During excavations at the Roman coastal retreat of Herculaneum archaeologists have unearthed the remains of a man described as the “last fugitive”, a victim from the Vesuvius eruption in AD 79.

The man was aged between 40 and 45. Skull and bones are heavily blackened and his body shows indications of numerous heat-induced fractions. A cloth shoulder bag was found under the left arm of the victim. The satchel contained a wooden box with metal objects, pieces of cloth and probable traces of gold finish.

The man was on the seashore at the time of his death or had been dragged there by the force of the eruption, as the evidence suggests. The extremely high temperatures of the pyroclastic flow from the volcano caused the instant evaporation of tissues and internal organs, leaving only the skeleton in a mass of ash, gas and debris.

The skeletal remains along with the contents of the shoulder bag will be transferred to a laboratory on site, in order to be studied.
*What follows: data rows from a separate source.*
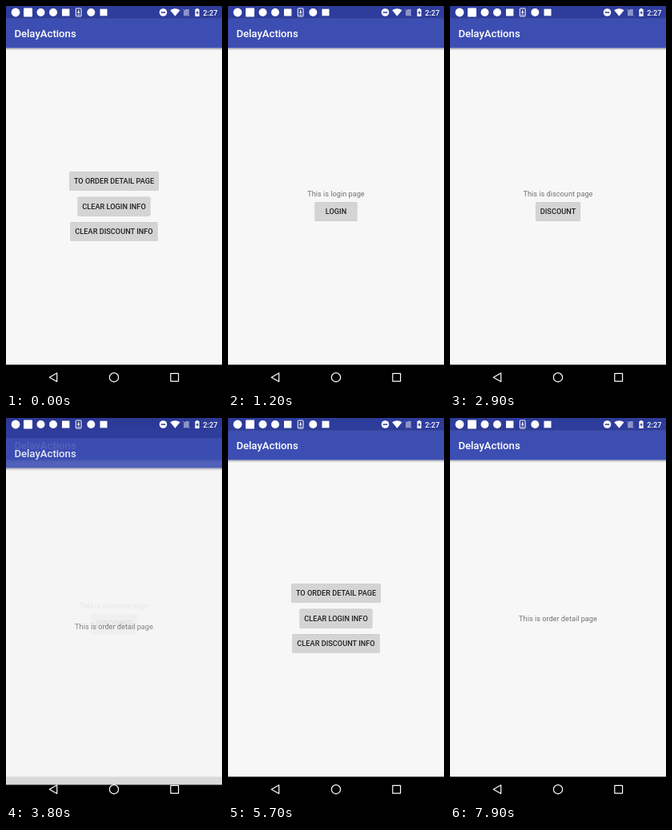
An HTML page for the animation above (8 s loop, 270 by 480 pixels).

```html
<!DOCTYPE html>
<html lang="en">
<head>
<meta charset="utf-8">
<title>DelayActions</title>
<style>
  html, body { margin: 0; width: 100%; height: 100%; overflow: hidden; background: #000; }
  svg { display: block; width: 100%; height: 100%; }
  text { font-family: Roboto, sans-serif; font-size: 9.2px; }
  .title { font-size: 13.14px; font-weight: 500; fill: #fff; }
  .label { fill: #737373; text-anchor: middle; }
  .button text { font-weight: 500; fill: #202020; text-anchor: middle; }
  .nav { fill: none; stroke: #fff; stroke-width: 1.2; stroke-linejoin: round; }
</style>
</head>
<body>
<svg viewBox="0 0 270 480">
  <defs>
    <linearGradient id="shade" x2="0" y2="1">
      <stop offset="0" stop-color="#000" stop-opacity=".3"/>
      <stop offset="1" stop-color="#000" stop-opacity="0"/>
    </linearGradient>
  </defs>
  <rect width="270" height="480"/>
  <g id="windows"></g>

  <g id="status" fill="#fff">
    <circle cx="12" cy="8" r="5.4"/>
    <rect x="22" y="2.5" width="11" height="11" rx=".8"/>
    <circle cx="43.5" cy="8" r="5"/>
    <circle cx="59" cy="8" r="5"/>
    <rect x="70" y="3.5" width="9.4" height="9" rx=".5"/>
    <rect x="87.3" y="3" width="6.8" height="10" rx=".8" fill="none" stroke="#fff"/>
    <path d="M90.1 5h1.2v2.6h1.5l-2.1 2.5-2.1-2.5h1.5zM88.6 10.8h4.2v.8h-4.2z"/>
    <circle cx="106.3" cy="8" r="5"/>
    <rect x="117.5" y="3.7" width="9" height="8.6"/>
    <circle cx="196.5" cy="8" r="4.8"/>
    <rect x="193.7" y="7.3" width="5.6" height="1.5" fill="#2e3c9c"/>
    <path d="M205.2 5.2Q211.4 1.2 217.6 5.2L211.4 12.8z"/>
    <g opacity=".45">
      <path d="M224.5 4h4.3v8.2h-6.8v-5.7z"/>
      <path d="M221 3.8l8.8 9" stroke="#fff"/>
    </g>
    <path d="M237.8 3h2.4v1h1.4v9h-5.2v-9h1.4z"/>
    <path d="M239.4 5.3l-2 3.7h1.4v2.6l2-3.8h-1.4z" fill="#2e3c9c"/>
    <text x="246.3" y="11.5" font-weight="500">2:27</text>
  </g>

  <rect id="ripple" x="28" y="448.4" width="62" height="31.6" rx="15.8" fill="#2d2d2d"/>
  <g class="nav">
    <path d="M54.3 464.2L63.7 458.8V469.6z"/>
    <circle cx="135" cy="464.2" r="5.6"/>
    <rect x="205.8" y="459.3" width="9.8" height="9.8"/>
  </g>
</svg>

<script>
const LOOP = 8000, STEP = 100, SLIDE = 38.4;

const label = (y, text) => `<text class="label" x="135" y="${y}">${text}</text>`;

const button = (id, cy, width, text) => `
  <g class="button">
    <rect id="${id}" x="${135 - width / 2}" y="${cy - 11.8}" width="${width}" height="23.6" rx="1.3"/>
    <text x="135" y="${cy + 3.3}">${text}</text>
  </g>`;

const page = (id, content) => `
  <g id="${id}">
    <rect y="448.4" width="270" height="31.6"/>
    <rect y="15.6" width="270" height="432.8" fill="#f7f7f7"/>
    <rect y="52.5" width="270" height="3.2" fill="url(#shade)"/>
    <rect y="15.6" width="270" height="36.9" fill="#3d4eb3"/>
    <rect width="270" height="15.6" fill="#2e3c9c"/>
    <text class="title" x="10.4" y="39.2">DelayActions</text>
    ${content}
  </g>`;

const $ = id => document.getElementById(id);

// Listed from the bottom of the activity stack to the top
$('windows').innerHTML =
  page('main',
    button('toOrder', 219.1, 111, 'TO ORDER DETAIL PAGE') +
    button('clearLogin', 250.6, 90.6, 'CLEAR LOGIN INFO') +
    button('clearDiscount', 282.1, 108.8, 'CLEAR DISCOUNT INFO')) +
  page('login', label(238.3, 'This is login page') + button('doLogin', 257, 52.6, 'LOGIN')) +
  page('discount', label(238.3, 'This is discount page') + button('doDiscount', 257, 55.4, 'DISCOUNT')) +
  page('order', label(253.9, 'This is order detail page'));

const pages = ['main', 'login', 'discount', 'order'];
const buttons = ['toOrder', 'clearLogin', 'clearDiscount', 'doLogin', 'doDiscount'];

const moves = [
  { at: -1000, from: 'main', to: 'main' },
  { at: 800, from: 'main', to: 'login' },
  { at: 2434, from: 'login', to: 'discount' },
  { at: 3718, from: 'discount', to: 'order' },
  { at: 5300, from: 'order', to: 'main', back: true },
  { at: 7524, from: 'main', to: 'order' }
];

const presses = [
  { id: 'toOrder', at: 500, end: 1200 },
  { id: 'doLogin', at: 2300, end: 2900 },
  { id: 'doDiscount', at: 3600, end: 4100 },
  { id: 'toOrder', at: 7400, end: 8000 }
];

const ramp = (t, start, length) => Math.min(1, Math.max(0, (t - start) / length));

function place(id, y, alpha) {
  const el = $(id);
  el.style.display = '';
  el.setAttribute('transform', `translate(0 ${y.toFixed(2)})`);
  el.setAttribute('opacity', alpha.toFixed(3));
}

function drawPages(t) {
  const { at, from, to, back } = moves.filter(m => m.at <= t).pop();
  const dt = t - at;
  pages.forEach(id => { $(id).style.display = 'none'; });
  if (dt < (back ? 250 : 350)) {
    if (back) {
      place(to, 0, 0.7 + 0.3 * (1 - (1 - ramp(dt, 0, 250)) ** 2));
      place(from, SLIDE * ramp(dt, 0, 250) ** 4, 1 - ramp(dt, 100, 150));
    } else {
      place(from, 0, 1 - 0.3 * ramp(dt, 0, 217) ** 2);
      place(to, SLIDE * (1 - ramp(dt, 0, 350)) ** 5, 1 - (1 - ramp(dt, 0, 200)) ** 4);
    }
  } else {
    place(to, 0, 1);
  }
}

function drawButtons(t) {
  for (const id of buttons) {
    const press = presses.find(p => p.id === id && t >= p.at && t < p.end);
    const grey = 212 - (press ? 14 * ramp(t, press.at, 200) : 0);
    $(id).setAttribute('fill', `rgb(${grey},${grey},${grey})`);
    $(id).style.filter = press
      ? 'drop-shadow(0 1.6px 1.4px rgba(0,0,0,.4))'
      : 'drop-shadow(0 .7px .7px rgba(0,0,0,.32))';
  }
}

function draw(t) {
  drawPages(t);
  drawButtons(t);
  $('ripple').setAttribute('opacity', t < 5200 ? 0 : 1 - ramp(t, 5300, 400));
}

const start = performance.now();
let shown = -1;

function tick() {
  const t = Math.floor(((performance.now() - start) % LOOP) / STEP) * STEP;
  if (t !== shown) draw(shown = t);
  requestAnimationFrame(tick);
}
tick();
</script>
</body>
</html>
```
The director of the Archaeological Park of Herculaneum said that the park resembles “a multidisciplinary open-air laboratory”, in which every step of work is documented and surveyed. The goal is to give a snapshot of what happened on the Herculaneum beach on August 24, 79 AD.